The Responsive Classroom Approach is an approach which helps the child develop positive social skills. This approach also uses practical strategies for bringing together social and academic learning through out the school day. The components that we are using this year are: * Class Meeting * Rules and Logical Consequences * Guided Discovery * Classroom Organization * Reaching Out to Parents and Guardians


Purple ~ Outstanding Behavior

Positive praise first ~ students will be verbal praised very often, followed by earning classroom money for appropriate good desirable behaviors and getting stickers.

Blue ~ Great Behavior

Green~ “Adventurous Learning” expected behavior

Yellow ~ Think About Your Actions

Verbal and visual reminder of rules

Orange ~ Logical Consequences

There are three basic kinds of logical consequences that we use.

* TAKE A BREAK- If a child is losing self control, s/he goes to a designated spot in the room to gain control. The break is short. The child returns to the learning activity as soon as s/he has gained control. Eventually children may go voluntarily to "take a break".

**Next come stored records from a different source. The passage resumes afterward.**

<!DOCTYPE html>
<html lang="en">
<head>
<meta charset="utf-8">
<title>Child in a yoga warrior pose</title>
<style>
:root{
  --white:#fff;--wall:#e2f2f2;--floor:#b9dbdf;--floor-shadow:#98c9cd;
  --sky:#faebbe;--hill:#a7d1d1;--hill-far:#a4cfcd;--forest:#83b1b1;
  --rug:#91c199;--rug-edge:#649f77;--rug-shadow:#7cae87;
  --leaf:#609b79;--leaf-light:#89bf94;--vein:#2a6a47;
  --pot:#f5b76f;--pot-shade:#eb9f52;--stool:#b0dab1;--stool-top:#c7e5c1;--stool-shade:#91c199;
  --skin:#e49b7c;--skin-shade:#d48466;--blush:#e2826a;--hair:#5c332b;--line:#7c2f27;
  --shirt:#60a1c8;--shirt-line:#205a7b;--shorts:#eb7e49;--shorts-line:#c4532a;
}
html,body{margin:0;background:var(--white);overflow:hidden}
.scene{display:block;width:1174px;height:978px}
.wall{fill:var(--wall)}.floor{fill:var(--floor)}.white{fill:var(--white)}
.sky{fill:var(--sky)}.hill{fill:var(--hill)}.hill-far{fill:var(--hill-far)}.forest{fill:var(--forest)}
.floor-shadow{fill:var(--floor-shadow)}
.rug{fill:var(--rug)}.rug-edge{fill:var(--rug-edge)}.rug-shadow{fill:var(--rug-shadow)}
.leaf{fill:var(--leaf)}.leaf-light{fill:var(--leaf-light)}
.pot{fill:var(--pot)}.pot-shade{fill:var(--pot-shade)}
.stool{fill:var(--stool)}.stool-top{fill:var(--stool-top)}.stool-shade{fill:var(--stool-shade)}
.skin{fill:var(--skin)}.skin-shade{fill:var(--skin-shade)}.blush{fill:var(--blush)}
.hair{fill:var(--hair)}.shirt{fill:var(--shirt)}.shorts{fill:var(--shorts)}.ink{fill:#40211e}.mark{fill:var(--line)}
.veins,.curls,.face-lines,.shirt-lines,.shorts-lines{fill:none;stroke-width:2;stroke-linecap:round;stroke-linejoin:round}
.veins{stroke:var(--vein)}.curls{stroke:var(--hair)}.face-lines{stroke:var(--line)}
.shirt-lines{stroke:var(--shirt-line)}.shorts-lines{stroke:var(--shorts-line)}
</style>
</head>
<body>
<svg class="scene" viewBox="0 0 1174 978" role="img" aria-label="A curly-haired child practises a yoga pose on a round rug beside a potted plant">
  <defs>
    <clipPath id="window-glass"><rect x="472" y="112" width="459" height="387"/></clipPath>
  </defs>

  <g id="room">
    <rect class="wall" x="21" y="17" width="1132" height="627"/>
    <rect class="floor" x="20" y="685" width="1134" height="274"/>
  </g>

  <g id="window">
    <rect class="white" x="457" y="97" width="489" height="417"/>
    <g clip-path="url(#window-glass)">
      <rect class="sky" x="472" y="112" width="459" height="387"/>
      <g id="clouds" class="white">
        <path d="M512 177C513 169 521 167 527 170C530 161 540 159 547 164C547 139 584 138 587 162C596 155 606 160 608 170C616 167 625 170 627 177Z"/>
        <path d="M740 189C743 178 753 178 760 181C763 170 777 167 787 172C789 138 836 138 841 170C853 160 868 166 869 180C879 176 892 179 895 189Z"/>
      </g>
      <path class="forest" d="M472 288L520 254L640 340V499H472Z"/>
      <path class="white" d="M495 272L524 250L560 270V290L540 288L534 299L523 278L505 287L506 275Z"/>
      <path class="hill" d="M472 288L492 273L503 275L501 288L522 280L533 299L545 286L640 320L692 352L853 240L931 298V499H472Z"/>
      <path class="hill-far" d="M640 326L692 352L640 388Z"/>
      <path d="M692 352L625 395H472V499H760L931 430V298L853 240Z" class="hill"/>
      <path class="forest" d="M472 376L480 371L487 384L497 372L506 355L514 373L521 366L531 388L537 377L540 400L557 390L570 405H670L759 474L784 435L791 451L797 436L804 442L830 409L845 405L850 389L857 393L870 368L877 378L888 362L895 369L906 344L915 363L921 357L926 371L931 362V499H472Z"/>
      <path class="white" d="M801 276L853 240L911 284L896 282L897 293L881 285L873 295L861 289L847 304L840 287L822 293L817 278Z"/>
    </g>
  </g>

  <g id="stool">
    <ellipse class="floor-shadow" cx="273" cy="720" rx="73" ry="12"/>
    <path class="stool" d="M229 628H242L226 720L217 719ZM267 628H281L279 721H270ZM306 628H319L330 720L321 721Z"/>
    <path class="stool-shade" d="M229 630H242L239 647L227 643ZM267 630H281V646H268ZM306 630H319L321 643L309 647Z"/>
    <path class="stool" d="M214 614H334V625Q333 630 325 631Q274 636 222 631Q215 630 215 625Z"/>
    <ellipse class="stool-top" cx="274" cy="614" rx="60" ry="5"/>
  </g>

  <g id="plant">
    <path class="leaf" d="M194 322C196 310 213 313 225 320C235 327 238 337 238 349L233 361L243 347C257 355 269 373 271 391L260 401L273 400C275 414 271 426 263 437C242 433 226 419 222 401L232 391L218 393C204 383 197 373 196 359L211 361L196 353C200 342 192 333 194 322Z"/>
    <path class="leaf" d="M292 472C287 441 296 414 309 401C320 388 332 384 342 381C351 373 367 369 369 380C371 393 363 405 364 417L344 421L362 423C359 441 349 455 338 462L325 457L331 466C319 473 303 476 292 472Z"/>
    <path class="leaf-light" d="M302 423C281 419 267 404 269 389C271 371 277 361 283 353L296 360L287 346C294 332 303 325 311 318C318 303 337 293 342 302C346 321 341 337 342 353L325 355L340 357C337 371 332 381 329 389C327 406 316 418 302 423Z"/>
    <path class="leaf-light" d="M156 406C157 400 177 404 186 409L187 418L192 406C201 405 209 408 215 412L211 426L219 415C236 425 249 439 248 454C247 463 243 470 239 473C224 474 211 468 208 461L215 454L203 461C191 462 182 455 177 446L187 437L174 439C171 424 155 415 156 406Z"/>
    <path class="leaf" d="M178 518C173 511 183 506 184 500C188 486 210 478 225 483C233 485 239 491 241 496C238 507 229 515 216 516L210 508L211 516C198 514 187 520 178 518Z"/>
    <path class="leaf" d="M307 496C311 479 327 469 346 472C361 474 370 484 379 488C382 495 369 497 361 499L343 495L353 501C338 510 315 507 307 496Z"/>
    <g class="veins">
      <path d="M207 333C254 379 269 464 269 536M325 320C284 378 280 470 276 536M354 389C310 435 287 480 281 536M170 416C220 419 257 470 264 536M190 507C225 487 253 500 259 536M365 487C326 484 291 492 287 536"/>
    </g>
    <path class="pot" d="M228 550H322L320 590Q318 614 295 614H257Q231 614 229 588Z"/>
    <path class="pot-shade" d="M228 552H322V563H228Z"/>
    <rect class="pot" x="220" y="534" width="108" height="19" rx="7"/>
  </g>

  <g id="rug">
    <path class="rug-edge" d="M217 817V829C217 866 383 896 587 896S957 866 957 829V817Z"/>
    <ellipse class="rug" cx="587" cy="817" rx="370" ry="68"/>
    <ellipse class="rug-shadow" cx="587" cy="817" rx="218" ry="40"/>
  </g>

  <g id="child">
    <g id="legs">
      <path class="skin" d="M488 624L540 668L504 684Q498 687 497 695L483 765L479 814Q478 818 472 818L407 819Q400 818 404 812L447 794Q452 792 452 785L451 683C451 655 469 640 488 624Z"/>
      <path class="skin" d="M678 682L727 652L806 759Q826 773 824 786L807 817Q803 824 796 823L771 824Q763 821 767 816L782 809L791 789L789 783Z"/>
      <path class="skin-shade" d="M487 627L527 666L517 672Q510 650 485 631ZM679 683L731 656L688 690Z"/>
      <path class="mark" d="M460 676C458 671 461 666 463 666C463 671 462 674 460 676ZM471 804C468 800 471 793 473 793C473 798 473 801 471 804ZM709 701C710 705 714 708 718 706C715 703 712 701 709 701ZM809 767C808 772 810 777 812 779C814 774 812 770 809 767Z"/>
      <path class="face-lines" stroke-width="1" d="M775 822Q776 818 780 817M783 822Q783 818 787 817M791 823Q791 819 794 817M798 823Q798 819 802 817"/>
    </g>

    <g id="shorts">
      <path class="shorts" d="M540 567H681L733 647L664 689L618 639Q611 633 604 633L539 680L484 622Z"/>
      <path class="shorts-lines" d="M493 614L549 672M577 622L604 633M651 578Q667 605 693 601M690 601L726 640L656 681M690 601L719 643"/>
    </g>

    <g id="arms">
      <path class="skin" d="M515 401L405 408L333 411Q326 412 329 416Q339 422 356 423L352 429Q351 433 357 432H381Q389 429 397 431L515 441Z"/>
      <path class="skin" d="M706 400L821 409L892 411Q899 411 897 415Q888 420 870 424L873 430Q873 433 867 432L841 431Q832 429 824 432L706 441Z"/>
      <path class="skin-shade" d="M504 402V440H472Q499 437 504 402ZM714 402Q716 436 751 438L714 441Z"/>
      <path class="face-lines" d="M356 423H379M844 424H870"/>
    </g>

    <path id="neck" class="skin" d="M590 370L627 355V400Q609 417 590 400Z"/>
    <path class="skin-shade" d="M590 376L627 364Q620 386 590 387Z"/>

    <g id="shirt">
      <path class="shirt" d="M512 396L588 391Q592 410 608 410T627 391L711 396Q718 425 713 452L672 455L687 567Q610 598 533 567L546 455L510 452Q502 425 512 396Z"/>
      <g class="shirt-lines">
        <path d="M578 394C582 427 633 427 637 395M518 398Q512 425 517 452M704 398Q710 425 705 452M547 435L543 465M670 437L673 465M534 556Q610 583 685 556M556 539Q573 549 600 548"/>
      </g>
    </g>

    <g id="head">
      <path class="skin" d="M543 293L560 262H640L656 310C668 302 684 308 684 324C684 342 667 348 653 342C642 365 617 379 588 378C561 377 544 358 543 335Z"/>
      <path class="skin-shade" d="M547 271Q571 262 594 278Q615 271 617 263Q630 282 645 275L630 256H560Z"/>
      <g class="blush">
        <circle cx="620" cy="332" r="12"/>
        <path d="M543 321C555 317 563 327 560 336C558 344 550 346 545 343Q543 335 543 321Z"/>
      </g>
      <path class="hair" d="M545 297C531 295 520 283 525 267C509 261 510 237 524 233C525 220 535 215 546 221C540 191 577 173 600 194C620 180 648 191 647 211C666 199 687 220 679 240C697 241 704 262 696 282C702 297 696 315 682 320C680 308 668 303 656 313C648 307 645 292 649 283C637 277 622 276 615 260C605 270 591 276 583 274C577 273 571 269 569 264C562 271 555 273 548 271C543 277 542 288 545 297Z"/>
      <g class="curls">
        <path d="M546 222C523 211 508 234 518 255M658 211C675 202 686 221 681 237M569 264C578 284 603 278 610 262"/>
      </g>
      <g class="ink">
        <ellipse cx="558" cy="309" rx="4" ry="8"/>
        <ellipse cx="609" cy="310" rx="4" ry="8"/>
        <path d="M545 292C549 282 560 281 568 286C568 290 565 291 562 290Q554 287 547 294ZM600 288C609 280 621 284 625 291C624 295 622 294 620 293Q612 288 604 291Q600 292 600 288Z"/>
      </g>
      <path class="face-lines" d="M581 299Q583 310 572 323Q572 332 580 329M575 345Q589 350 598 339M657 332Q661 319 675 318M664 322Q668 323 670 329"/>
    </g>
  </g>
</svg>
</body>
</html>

* LOSS OF PRIVILEGE- If a child misuses a material or acts out during an activity, s/he will be told to stop using the material or doing the activity for a while. The privilege will be restored when the child and teacher have talked about how to prevent a similar problem in the future.

* "YOU BREAK IT, YOU FIX IT"- If a child damages something or hurts another's feelings, s/he will try to fix the damage. In the case of hurting another's feelings, the child might offer an apology of action- writing a card, helping with an activity, making an illustration, or taking some other action beyond verbally saying sorry.

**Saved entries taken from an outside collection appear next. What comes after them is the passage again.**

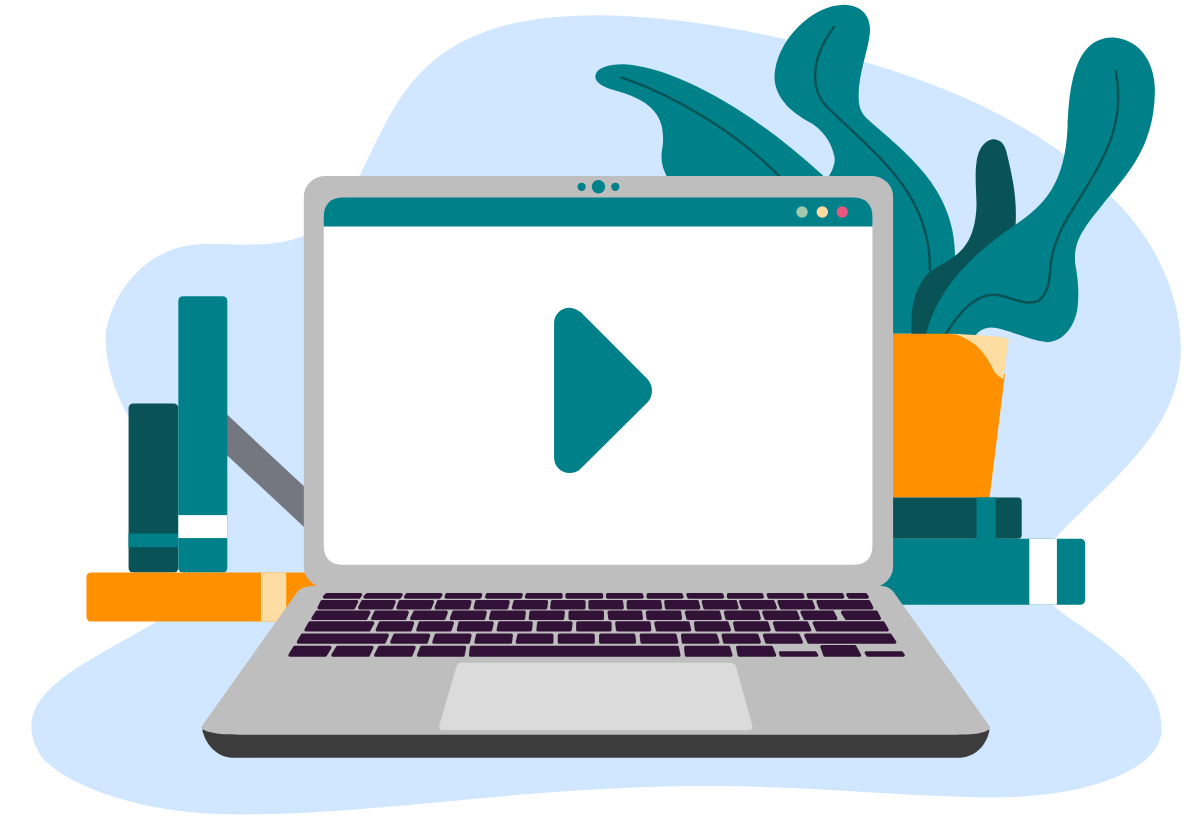
<!DOCTYPE html>
<html lang="en">
<head>
<meta charset="utf-8">
<title>Video lesson on a laptop</title>
<style>
:root{
  --paper:#ffffff;
  --sky:#d1e7ff;
  --teal:#008088;
  --teal-dark:#095356;
  --orange:#ff9100;
  --cream:#fddda2;
  --silver:#bebebe;
  --trackpad:#dbdbdb;
  --slate:#747680;
  --charcoal:#3c3c3c;
  --key:#321237;
  --sage:#a1c9ad;
  --pink:#e8567f;
}
html,body{margin:0;padding:0;overflow:hidden;background:var(--paper)}
.canvas{width:1200px;height:819px;overflow:hidden;background:var(--paper)}
.canvas svg{display:block;width:1200px;height:819px}
.sky{fill:var(--sky)}
.teal{fill:var(--teal)}
.teal-dark{fill:var(--teal-dark)}
.orange{fill:var(--orange)}
.cream{fill:var(--cream)}
.white{fill:var(--paper)}
.slate{fill:var(--slate)}
.silver{fill:var(--silver)}
.vein{fill:none;stroke:var(--teal-dark);stroke-width:3.2;stroke-linecap:round}
.front{fill:var(--charcoal)}
.trackpad{fill:var(--trackpad)}
.keys{fill:var(--key);stroke:var(--key);stroke-width:4.4;stroke-linejoin:round}
.minimise{fill:var(--sage)}
.expand{fill:var(--cream)}
.close{fill:var(--pink)}
</style>
</head>
<body>
<main class="canvas">
<svg viewBox="0 0 1568 1070" role="img" aria-label="Laptop with a play symbol on its screen, among books and a potted plant">

  <path class="sky" d="M470 230C520 130 550 20 780 20C868 21 950 34 1030 52L1130 81C1230 110 1320 150 1391 202C1412 217 1432 236 1450 255C1506 308 1543 380 1543 457C1543 568 1440 636 1380 702L1340 745L1378 792C1402 818 1518 868 1518 952C1518 1006 1420 1043 1290 1042C1170 1040 1060 1027 920 1027C780 1027 640 1042 520 1053C440 1060 370 1065 290 1064C180 1060 90 1028 55 990C46 976 41 964 41 950C41 895 120 862 205 812L250 745L168 545C150 512 138 478 138 440C140 400 180 322 262 319C312 318 355 325 397 308L480 400Z"/>

  <g id="plant">
    <path class="teal" d="M880 240L871 230C864 216 863 206 866 190C870 150 850 131 803 118C786 113 777 107 778 99C779 90 792 84 815 84C880 87 985 145 1075 229L1080 240Z"/>
    <path class="vein" d="M812 101C885 126 965 175 1020 232"/>
    <path class="teal" d="M1080 235C1090 220 1092 210 1090 203C1086 186 1076 169 1055 158C1024 141 1012 120 1012 100C1014 52 1062 6 1103 6C1126 7 1137 20 1137 40C1135 66 1121 96 1122 128C1122 140 1126 148 1132 154C1182 199 1247 244 1248 333L1215 436H1160L1130 300Z"/>
    <path class="vein" d="M1090 35C1074 56 1065 76 1065 100C1065 116 1070 129 1081 140C1142 200 1217 252 1215 353"/>
    <path class="teal-dark" d="M1191 438C1189 400 1196 373 1215 355C1234 343 1246 338 1258 325C1270 312 1276 290 1276 265C1275 240 1274 225 1276 212C1279 190 1290 182 1299 182C1308 183 1312 188 1315 198C1324 235 1329 260 1327 295L1215 438Z"/>
    <path class="teal" d="M1210 438C1222 385 1262 337 1325 295C1362 270 1392 243 1395 165C1397 120 1402 48 1455 49C1495 52 1510 90 1509 120C1508 195 1470 230 1440 268C1416 298 1402 315 1405 345C1409 366 1410 384 1408 402C1404 430 1386 447 1368 447C1345 445 1312 428 1295 428C1285 428 1279 433 1275 438Z"/>
    <path class="vein" d="M1458 93C1466 136 1457 176 1440 208C1412 266 1373 300 1372 357C1371 372 1366 386 1357 393C1336 401 1318 385 1298 385C1274 385 1252 410 1236 436"/>
    <path class="orange" d="M1160 436H1245C1280 438 1300 455 1313 490L1293 650H1160Z"/>
    <path class="cream" d="M1245 436C1275 438 1318 439 1318 444L1311 495C1303 491 1299 486 1296 479C1285 457 1268 441 1245 436Z"/>
  </g>

  <g id="books-right">
    <rect class="teal-dark" x="1140" y="650" width="195" height="54" rx="5"/>
    <rect class="teal" x="1276" y="650" width="25" height="54"/>
    <rect class="teal" x="1130" y="704" width="288" height="86" rx="6"/>
    <rect class="white" x="1345" y="704" width="36" height="86"/>
  </g>

  <g id="books-left">
    <path class="slate" d="M296 541L400 638V691L296 594Z"/>
    <rect class="teal-dark" x="168" y="527" width="65" height="221" rx="6"/>
    <rect class="teal" x="168" y="697" width="65" height="18"/>
    <rect class="teal" x="233" y="387" width="64" height="361" rx="6"/>
    <rect class="white" x="233" y="673" width="64" height="30"/>
    <rect class="orange" x="113" y="748" width="310" height="64" rx="6"/>
    <rect class="cream" x="341" y="748" width="33" height="64"/>
  </g>

  <g id="laptop">
    <rect class="silver" x="397" y="230" width="770" height="537" rx="27"/>
    <circle class="teal" cx="760" cy="244" r="5.4"/>
    <circle class="teal" cx="782" cy="244" r="8.8"/>
    <circle class="teal" cx="804" cy="244" r="5.4"/>

    <g id="player-window">
      <path class="white" d="M423 290H1140V712Q1140 738 1114 738H449Q423 738 423 712Z"/>
      <path class="teal" d="M423 296V284Q423 258 449 258H1114Q1140 258 1140 284V296Z"/>
      <circle class="minimise" cx="1048" cy="277" r="7.5"/>
      <circle class="expand" cx="1074.500" cy="277" r="7.500"/>
      <circle class="close" cx="1100.500" cy="277" r="7.500"/>
      <path class="teal" d="M724 422C724 411 733 402 744 402C750 402 755 405 759 408L846 495C854 504 854 517 846 526L759 612C755 616 750 618 744 618C733 618 724 609 724 598Z"/>
    </g>

    <path class="front" d="M264 953C270 977 287 990 305 990H1252C1272 990 1289 976 1293 953Z"/>
    <path class="silver" d="M415 765C402 766 394 767 388 774L263 950C266 957 285 960 312 960H1250C1278 960 1292 957 1294 950L1168 774C1163 767 1157 766 1148 765Z"/>

    <g id="keyboard" class="keys">
      <path d="M427 777H471L469 780H424ZM480 777H524L522 780H477ZM532 777H576L574 780H530ZM584 777H628L627 780H583ZM637 777H681L680 780H636ZM689 777H733V780H688ZM741 777H786V780H741ZM794 777H838L839 780H794ZM847 777H890L891 780H847ZM899 777H943L944 780H900ZM952 777H995L996 780H952ZM1004 777H1048L1049 780H1005ZM1056 777H1100L1101 780H1057ZM1108 777H1131L1133 780H1110Z"/>
      <path d="M421 786H466L462 794H417ZM474 786H515L512 794H470ZM523 786H565L562 794H520ZM573 786H614L612 794H570ZM623 786H664L662 794H621ZM673 786H714L713 794H671ZM722 786H763V794H721ZM771 786H812L813 794H771ZM821 786H862L863 794H821ZM870 786H911L913 794H871ZM919 786H961L963 794H921ZM968 786H1010L1013 794H971ZM1018 786H1060L1063 794H1021ZM1069 786H1135L1139 794H1072Z"/>
      <path d="M414 800H482L478 808H409ZM491 800H532L529 808H487ZM542 800H583L580 808H538ZM593 800H634L632 808H590ZM643 800H685L684 808H641ZM694 800H736L735 808H693ZM745 800H787V808H745ZM796 800H837L838 808H797ZM846 800H888L889 808H847ZM897 800H939L941 808H899ZM948 800H990L992 808H950ZM998 800H1040L1043 808H1001ZM1048 800H1088L1092 808H1052ZM1101 800H1145L1149 808H1106Z"/>
      <path d="M405 814H487L482 823H400ZM497 814H539L536 823H493ZM549 814H591L588 823H546ZM601 814H643L641 823H599ZM653 814H694L693 823H651ZM704 814H746L745 823H703ZM755 814H797V823H755ZM806 814H848L849 823H807ZM857 814H899L901 823H859ZM909 814H950L953 823H910ZM960 814H1002L1005 823H962ZM1012 814H1054L1058 823H1015ZM1064 814H1154L1159 823H1068Z"/>
      <path d="M395 830H506L502 839H390ZM516 830H560L557 839H512ZM570 830H614L612 839H567ZM624 830H668L667 839H622ZM678 830H721V839H676ZM731 830H775V839H731ZM785 830H828L829 839H785ZM838 830H882L884 839H839ZM892 830H935L938 839H893ZM945 830H989L992 839H947ZM999 830H1043L1047 839H1002ZM1053 830H1163L1169 839H1057Z"/>
      <path d="M385 846H431L425 856H379ZM441 846H486L481 856H435ZM496 846H541L537 856H491ZM551 846H607L605 856H547ZM616 846H885L887 856H615ZM896 846H952L955 856H897ZM964 846H1008L1012 856H966ZM1020 853H1065L1067 856H1021ZM1074 845H1117L1123 856H1078ZM1132 853H1178L1180 856H1134Z"/>
    </g>

    <path class="trackpad" d="M603 866H954Q960 866 962 872L983 948Q984 954 977 954H580Q573 954 574 948L596 872Q598 866 603 866Z"/>
  </g>
</svg>
</main>
</body>
</html>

~ Time owed may be taken from: Recess, special(s), fun class activity, Class party/celebration etc.

We will write to you if your child has a “incidence” that results in a consequence

Red ~ Parent Contact

* Parent, Student & Teacher Conference may be done over the phone.

*“My Action Plan” is completed and signed

*Student will owe time

*In addition to following the logical consequences.

We will also be using the PAX “good behavior game” method to teach students self-regulation, self-control, and self-management in context of collaborating with others for peace, productivity, health and happiness. The Game teaches students to “flip on” their internal focus switch, required for any learning. It teaches students how to work toward valued goals, and teaches them how to cooperate with each other to reach those goals. Students learn how to self-regulate during both learning and fun. Students learn how to delay gratification for a bigger goal.


Your child’s grades are based on a variety of assessments that will demonstrate how well he/she understands a concept.

On class work and projects

I = independent, C = whole class, S = with a little support, WA = with assistance for at least two or more steps, 1-on-1 = with a teacher helping numerous times throughout the assignment

On Report Cards

Independent: The student demonstrates with relative ease, grasps, applies, and extends the key concepts, processes, and skills for the grade level. The student consistently meets, and at times exceeds more depth/extension with near grade level work and/or is performing at a higher level.

Consistently meets near grade level requirements

Understands, applies and transfers concepts or skills.

Performs using independent work habits

Progressing: The student demonstrates proficiency in the vast majority of the level expectations. The student, with limited errors, grasps and applies the key concepts, processes, and skills for their level.

Requires some guidance

Understands concepts or skills

Shows steady progress towards expectation

Emerging: The student is beginning to grasp and apply the key concepts, processes and skills for their level but produces work that contains many errors.

Gaining awareness

Gaining confidence in skill level or concept

Requires frequent assistance

Beginning to work at expectations

Demonstrates beginning in understanding

Having difficulty: The student is having difficulty grasping and applying the key concepts, processes and skills for their level. They produce work only with teacher support.

Unable or unwilling to do work

Unconfident in skill level or concept

Requires much assistance